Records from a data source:
◇ ◇ ◇ ◇ ◇ ◇ ◇

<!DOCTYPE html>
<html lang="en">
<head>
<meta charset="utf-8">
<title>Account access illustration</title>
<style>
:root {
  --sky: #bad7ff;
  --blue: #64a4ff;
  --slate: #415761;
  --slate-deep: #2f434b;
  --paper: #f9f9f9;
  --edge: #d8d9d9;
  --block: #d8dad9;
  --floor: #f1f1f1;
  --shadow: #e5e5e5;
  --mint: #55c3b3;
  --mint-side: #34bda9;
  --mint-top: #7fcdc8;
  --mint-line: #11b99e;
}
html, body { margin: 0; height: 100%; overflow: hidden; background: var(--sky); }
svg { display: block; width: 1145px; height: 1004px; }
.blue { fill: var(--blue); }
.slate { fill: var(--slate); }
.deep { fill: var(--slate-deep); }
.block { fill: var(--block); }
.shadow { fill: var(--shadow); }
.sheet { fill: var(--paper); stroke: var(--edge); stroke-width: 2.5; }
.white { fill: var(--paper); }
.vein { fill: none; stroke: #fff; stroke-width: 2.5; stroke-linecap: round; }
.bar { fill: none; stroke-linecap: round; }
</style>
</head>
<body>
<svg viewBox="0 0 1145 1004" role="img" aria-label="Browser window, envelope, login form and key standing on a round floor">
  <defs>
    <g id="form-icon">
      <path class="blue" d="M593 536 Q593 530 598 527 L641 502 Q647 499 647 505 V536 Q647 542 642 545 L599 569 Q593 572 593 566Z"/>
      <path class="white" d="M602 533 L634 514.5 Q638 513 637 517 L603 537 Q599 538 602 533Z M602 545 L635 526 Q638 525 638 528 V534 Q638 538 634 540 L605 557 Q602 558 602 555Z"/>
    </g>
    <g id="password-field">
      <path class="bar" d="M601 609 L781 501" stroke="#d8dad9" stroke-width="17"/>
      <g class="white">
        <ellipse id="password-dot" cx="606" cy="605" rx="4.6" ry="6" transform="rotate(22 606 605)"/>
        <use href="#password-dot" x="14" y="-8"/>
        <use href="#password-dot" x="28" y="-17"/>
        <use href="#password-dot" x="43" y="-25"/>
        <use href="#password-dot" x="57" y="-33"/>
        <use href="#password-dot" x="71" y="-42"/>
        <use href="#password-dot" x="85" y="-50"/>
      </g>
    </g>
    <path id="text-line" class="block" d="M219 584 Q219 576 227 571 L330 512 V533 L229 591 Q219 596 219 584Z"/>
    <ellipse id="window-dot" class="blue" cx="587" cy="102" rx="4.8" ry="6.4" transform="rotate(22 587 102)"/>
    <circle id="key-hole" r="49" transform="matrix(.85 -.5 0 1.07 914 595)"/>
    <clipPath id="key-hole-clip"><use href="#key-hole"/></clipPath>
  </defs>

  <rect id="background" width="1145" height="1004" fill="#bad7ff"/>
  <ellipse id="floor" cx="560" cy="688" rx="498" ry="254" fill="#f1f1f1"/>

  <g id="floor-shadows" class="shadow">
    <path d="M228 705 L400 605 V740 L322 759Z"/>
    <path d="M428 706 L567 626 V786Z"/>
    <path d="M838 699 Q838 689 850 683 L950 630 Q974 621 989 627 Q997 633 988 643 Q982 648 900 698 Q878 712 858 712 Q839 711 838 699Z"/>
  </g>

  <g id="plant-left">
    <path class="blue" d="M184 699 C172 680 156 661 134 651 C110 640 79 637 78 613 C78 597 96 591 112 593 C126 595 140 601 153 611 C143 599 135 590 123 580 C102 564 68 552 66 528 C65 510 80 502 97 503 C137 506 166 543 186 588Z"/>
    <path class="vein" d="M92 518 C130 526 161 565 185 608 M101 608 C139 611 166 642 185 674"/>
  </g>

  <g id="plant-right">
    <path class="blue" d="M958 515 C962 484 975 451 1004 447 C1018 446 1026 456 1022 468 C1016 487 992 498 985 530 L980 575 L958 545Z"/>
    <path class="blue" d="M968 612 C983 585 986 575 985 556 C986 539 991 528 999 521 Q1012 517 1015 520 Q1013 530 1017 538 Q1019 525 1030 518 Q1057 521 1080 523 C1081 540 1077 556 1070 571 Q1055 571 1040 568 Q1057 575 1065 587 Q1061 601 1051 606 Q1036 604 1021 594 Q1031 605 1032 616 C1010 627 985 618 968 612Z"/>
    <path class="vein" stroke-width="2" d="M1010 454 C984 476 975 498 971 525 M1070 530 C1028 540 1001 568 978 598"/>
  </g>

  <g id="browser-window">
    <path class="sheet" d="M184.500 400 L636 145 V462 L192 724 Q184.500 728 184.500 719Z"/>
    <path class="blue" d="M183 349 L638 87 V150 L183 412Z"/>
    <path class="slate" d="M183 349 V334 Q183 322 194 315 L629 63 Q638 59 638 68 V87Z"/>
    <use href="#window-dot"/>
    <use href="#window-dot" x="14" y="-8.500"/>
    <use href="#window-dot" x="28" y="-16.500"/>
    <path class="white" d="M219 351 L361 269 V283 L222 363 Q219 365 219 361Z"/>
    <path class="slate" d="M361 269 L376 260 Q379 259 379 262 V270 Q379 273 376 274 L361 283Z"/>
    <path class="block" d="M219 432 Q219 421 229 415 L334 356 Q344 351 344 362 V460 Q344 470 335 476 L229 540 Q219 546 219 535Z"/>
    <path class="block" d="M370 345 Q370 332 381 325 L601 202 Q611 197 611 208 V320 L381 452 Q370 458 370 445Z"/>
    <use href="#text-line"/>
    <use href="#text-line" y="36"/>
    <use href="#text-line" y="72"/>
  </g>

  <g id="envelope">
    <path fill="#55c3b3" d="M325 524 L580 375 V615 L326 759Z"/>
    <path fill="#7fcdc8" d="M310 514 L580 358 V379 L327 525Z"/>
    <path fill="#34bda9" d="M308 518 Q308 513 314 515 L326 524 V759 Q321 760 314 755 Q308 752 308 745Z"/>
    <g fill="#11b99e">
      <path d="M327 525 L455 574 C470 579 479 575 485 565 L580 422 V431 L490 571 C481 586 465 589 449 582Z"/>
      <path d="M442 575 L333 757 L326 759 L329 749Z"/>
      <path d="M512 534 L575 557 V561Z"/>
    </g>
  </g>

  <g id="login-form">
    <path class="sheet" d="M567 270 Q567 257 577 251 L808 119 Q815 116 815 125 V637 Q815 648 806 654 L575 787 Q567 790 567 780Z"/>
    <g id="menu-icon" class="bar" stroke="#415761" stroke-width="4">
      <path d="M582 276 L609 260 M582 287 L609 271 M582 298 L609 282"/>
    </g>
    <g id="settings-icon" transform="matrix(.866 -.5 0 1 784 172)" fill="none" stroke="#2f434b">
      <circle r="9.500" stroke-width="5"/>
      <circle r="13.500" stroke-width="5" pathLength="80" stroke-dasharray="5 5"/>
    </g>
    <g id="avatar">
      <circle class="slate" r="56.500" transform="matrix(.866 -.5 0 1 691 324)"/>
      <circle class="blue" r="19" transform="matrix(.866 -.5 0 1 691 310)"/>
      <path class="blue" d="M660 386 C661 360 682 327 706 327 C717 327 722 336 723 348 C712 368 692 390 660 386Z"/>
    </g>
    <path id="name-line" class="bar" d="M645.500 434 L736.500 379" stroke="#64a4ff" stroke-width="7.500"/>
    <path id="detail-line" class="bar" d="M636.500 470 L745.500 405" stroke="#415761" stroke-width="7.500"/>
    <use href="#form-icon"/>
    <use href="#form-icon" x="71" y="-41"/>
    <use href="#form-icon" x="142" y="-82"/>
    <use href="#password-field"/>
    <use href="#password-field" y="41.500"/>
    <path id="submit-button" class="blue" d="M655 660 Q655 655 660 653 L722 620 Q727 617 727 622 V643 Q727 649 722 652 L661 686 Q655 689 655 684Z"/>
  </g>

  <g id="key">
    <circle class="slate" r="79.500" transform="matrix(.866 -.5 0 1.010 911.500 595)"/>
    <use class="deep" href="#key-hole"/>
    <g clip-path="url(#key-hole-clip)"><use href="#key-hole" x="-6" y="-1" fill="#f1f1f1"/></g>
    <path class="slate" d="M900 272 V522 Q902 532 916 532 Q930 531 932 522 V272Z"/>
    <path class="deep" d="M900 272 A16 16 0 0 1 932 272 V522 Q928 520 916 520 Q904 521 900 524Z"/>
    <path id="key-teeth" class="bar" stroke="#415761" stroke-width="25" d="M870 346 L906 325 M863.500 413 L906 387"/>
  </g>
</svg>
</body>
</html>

◇ ◇ ◇ ◇ ◇ ◇ ◇

> PROMPT
Say how many lines of the data include the string "field". Nothing other than the number should be given.

> REPLY
3